More Than 18,000 People Have Signed a Petition to Keep the Rizzo Statue

The city has said "now is the time" to seek public input — and some are definitely responding.

Frank Rizzo statue | Photo by Jared Brey

A petition to keep the city’s Frank Rizzo statue is gaining steam.

As of 4 p.m. Thursday, more than 18,000 people had signed the petition, which was posted on by South Philly resident Marc Ferguson. That’s about 15,000 more signatures than a petition calling for the statue’s removal has gathered. 

Ferguson told CBS3 he created the petition on Tuesday, one day after Councilwoman Helen Gym called for the removal of the former mayor and police commissioner’s statue.
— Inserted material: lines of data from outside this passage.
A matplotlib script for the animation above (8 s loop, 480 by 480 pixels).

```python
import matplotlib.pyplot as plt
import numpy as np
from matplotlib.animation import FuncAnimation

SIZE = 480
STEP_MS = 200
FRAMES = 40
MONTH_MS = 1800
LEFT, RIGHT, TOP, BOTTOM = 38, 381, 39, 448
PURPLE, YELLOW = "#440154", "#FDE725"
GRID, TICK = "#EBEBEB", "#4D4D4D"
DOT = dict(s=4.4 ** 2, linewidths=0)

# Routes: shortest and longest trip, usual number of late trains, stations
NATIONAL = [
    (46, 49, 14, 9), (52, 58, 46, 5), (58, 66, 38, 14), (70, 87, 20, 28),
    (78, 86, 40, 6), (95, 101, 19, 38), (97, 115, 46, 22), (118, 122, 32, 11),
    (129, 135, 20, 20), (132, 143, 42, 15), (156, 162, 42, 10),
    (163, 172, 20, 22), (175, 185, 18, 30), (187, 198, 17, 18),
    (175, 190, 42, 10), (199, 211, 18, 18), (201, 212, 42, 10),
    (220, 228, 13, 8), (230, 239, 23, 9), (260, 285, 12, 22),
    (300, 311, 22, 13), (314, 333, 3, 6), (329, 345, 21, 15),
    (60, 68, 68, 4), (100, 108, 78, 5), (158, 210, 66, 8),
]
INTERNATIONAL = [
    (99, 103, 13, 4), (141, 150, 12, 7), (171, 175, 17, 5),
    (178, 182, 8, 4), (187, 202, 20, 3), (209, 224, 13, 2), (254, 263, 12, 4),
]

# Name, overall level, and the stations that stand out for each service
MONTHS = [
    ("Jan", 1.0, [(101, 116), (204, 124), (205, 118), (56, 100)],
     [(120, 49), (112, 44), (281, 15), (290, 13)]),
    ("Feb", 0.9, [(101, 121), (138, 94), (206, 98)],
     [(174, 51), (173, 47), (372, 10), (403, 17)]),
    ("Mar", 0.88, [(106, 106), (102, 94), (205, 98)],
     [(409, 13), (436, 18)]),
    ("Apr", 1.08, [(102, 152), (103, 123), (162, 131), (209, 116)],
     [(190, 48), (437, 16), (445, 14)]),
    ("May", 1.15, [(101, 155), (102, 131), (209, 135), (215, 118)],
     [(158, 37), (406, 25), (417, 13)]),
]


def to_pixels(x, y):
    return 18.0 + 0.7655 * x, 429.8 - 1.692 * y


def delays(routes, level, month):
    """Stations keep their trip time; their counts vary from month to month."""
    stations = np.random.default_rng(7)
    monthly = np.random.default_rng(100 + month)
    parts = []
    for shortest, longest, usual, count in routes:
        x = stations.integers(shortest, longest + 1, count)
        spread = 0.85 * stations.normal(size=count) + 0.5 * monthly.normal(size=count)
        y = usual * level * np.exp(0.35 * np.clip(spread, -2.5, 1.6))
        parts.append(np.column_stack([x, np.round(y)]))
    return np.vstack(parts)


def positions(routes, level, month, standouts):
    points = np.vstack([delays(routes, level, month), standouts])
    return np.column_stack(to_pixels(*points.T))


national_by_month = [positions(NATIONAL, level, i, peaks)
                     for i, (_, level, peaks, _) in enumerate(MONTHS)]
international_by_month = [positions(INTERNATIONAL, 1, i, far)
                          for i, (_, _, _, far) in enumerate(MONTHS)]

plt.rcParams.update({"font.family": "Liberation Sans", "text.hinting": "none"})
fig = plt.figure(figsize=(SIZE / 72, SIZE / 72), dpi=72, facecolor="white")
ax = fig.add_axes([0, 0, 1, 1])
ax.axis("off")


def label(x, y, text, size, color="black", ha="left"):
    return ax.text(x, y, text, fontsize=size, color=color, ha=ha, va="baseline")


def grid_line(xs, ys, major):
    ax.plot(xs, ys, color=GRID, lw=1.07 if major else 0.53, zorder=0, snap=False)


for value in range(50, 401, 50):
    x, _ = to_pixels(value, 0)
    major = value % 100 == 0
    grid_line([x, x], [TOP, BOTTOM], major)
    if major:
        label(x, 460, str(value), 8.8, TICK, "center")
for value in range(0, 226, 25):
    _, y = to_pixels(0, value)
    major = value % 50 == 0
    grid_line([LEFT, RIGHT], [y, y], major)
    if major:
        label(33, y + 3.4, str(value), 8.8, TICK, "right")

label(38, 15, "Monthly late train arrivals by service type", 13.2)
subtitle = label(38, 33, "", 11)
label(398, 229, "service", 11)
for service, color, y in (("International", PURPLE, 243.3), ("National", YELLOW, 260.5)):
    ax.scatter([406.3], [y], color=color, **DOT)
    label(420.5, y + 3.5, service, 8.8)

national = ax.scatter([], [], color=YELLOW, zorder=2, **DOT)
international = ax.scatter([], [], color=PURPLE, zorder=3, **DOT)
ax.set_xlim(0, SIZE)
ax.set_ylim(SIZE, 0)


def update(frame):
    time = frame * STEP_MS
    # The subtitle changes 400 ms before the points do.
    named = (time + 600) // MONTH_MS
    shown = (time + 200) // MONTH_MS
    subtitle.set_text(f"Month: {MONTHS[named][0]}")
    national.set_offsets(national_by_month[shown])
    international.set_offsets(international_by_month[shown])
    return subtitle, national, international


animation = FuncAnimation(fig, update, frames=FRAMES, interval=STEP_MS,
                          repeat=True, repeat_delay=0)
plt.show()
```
The statue’s front-and-center presence (it’s located outside the Municipal Services building near City Hall) has drawn increased criticism in the wake of the Charlottesville violence, which was spurred by white supremacists and neo-Nazis who sought to preserve a Confederate statue.

Since the rally, officials around the country have announced plans to remove controversial – and mostly Confederate – monuments. In Philly, those who want to take down the Rizzo statue cite his brutish over-policing of the city’s African American community, among other things, which you can read about here, here and here.
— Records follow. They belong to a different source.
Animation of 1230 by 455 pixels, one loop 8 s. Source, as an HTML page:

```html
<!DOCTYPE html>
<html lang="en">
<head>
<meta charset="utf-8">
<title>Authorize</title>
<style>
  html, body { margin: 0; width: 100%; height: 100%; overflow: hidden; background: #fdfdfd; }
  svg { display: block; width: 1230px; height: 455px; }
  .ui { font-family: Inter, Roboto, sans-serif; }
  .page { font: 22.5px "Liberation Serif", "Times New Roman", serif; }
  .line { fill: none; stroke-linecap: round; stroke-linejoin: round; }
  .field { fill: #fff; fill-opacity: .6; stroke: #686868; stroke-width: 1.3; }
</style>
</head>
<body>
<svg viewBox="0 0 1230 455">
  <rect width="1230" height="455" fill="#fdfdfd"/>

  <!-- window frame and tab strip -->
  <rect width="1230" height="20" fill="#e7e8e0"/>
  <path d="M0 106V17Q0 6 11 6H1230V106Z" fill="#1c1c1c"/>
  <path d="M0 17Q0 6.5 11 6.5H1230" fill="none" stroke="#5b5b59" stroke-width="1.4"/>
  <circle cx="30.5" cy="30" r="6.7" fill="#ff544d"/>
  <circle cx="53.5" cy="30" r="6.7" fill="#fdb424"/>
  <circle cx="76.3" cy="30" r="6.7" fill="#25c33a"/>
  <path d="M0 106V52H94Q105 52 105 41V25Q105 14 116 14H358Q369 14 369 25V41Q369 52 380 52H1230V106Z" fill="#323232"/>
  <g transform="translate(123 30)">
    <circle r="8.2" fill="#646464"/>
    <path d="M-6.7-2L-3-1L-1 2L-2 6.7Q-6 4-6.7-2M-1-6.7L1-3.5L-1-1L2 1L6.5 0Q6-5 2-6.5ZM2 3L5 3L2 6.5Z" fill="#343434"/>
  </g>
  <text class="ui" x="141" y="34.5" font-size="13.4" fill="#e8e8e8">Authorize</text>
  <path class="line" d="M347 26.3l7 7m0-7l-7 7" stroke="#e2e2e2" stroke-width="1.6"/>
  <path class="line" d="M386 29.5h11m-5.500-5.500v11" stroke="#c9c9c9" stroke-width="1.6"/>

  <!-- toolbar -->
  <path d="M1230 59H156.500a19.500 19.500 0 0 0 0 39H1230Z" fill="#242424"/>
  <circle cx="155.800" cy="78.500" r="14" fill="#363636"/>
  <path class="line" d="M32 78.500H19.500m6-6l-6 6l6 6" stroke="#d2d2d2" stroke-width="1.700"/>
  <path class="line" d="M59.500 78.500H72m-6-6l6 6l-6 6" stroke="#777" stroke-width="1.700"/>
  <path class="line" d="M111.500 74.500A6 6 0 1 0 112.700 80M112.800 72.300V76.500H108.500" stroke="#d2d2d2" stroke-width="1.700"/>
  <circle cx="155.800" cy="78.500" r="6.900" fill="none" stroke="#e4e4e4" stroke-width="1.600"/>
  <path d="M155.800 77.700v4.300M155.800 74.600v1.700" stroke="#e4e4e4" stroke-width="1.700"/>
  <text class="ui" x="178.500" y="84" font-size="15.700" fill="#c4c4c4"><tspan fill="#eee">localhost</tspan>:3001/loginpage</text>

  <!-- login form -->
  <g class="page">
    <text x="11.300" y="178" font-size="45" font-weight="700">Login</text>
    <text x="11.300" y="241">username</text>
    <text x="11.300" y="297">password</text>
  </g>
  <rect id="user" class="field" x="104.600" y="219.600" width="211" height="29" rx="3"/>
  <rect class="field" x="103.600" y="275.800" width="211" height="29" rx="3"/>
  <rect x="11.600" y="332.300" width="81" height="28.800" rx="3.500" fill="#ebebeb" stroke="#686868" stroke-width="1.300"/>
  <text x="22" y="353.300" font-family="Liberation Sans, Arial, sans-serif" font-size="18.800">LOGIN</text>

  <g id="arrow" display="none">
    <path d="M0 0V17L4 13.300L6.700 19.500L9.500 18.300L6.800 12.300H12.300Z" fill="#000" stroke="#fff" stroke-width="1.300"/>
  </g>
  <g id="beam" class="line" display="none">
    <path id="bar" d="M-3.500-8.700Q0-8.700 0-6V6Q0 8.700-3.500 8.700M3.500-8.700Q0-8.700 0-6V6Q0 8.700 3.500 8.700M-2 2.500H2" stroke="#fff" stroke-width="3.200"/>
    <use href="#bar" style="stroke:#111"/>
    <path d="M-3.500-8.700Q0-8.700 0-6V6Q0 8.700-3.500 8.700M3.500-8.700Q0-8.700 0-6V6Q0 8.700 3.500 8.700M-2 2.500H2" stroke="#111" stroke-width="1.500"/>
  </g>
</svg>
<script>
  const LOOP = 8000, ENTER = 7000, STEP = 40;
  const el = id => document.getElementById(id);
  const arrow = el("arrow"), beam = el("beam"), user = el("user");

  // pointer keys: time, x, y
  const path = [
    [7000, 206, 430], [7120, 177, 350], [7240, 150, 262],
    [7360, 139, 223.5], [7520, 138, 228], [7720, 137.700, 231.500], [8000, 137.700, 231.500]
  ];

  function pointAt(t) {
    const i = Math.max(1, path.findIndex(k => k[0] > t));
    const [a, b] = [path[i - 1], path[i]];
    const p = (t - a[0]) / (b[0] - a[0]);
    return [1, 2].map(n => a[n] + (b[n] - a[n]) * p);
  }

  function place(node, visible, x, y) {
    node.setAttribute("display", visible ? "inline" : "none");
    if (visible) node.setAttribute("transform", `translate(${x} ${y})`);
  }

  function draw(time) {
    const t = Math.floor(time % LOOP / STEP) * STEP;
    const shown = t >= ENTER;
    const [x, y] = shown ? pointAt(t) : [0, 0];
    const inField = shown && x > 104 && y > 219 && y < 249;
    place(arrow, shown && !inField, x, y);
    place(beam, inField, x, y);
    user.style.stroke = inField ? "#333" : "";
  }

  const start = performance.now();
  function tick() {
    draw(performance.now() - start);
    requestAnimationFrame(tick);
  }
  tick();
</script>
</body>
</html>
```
But Ferguson and others who champion Rizzo (a support base that includes many white residents from blue-collar neighborhoods) see him as a tough-on-crime politician (similarly to how some view President Donald Trump) and celebrate him as the first Italian-American mayor. Like those fighting to keep contentious statues around the country, they claim removing his monument is akin to destroying his (albeit dubious) history and legacy.

Ferguson told CBS3 that he doesn’t see the Rizzo statue as a “symbol of hate” amidst the country’s “divided relations.”

However, he said he’s open to having the statue moved – maybe to somewhere like the Italian Market, which is already home to a mural dedicated to Rizzo. Several others, including the statue’s creator, have recently suggested the same, and some have pushed to have it sent to a museum, where it could function more as a piece of educational history.

Gym, who’s received a slew of threats and racist messages since calling for the statue’s removal, said earlier this week that the statue is “living large in the center of our city,” a placement that indicates that the city still upholds the same divisive values and practices Rizzo is known for.

Since the debate around Rizzo’s statue has snowballed this week, the city has fenced in the monument and ramped up policing in the area, including during a rally against white supremacy on Wednesday night, when activists and others against pushed for its removal. On Wednesday morning, a man was arrested for egging the statue.

The city said this week that “now is the time” to have a conversation about removing the statue. To take down the statue, the city would have to submit a proposal for its removal (it’s a piece of public art of public property) to the nine-member Art Commission, which approved the monument years ago.

City spokesperson Lauren Hitt told Billy Penn that officials plan to seek public input in the near future before before submitting a proposal.

We’re willing to bet some of the people who signed the petition in favor of the statue will be sure to weigh in.

Follow @ClaireSasko on Twitter.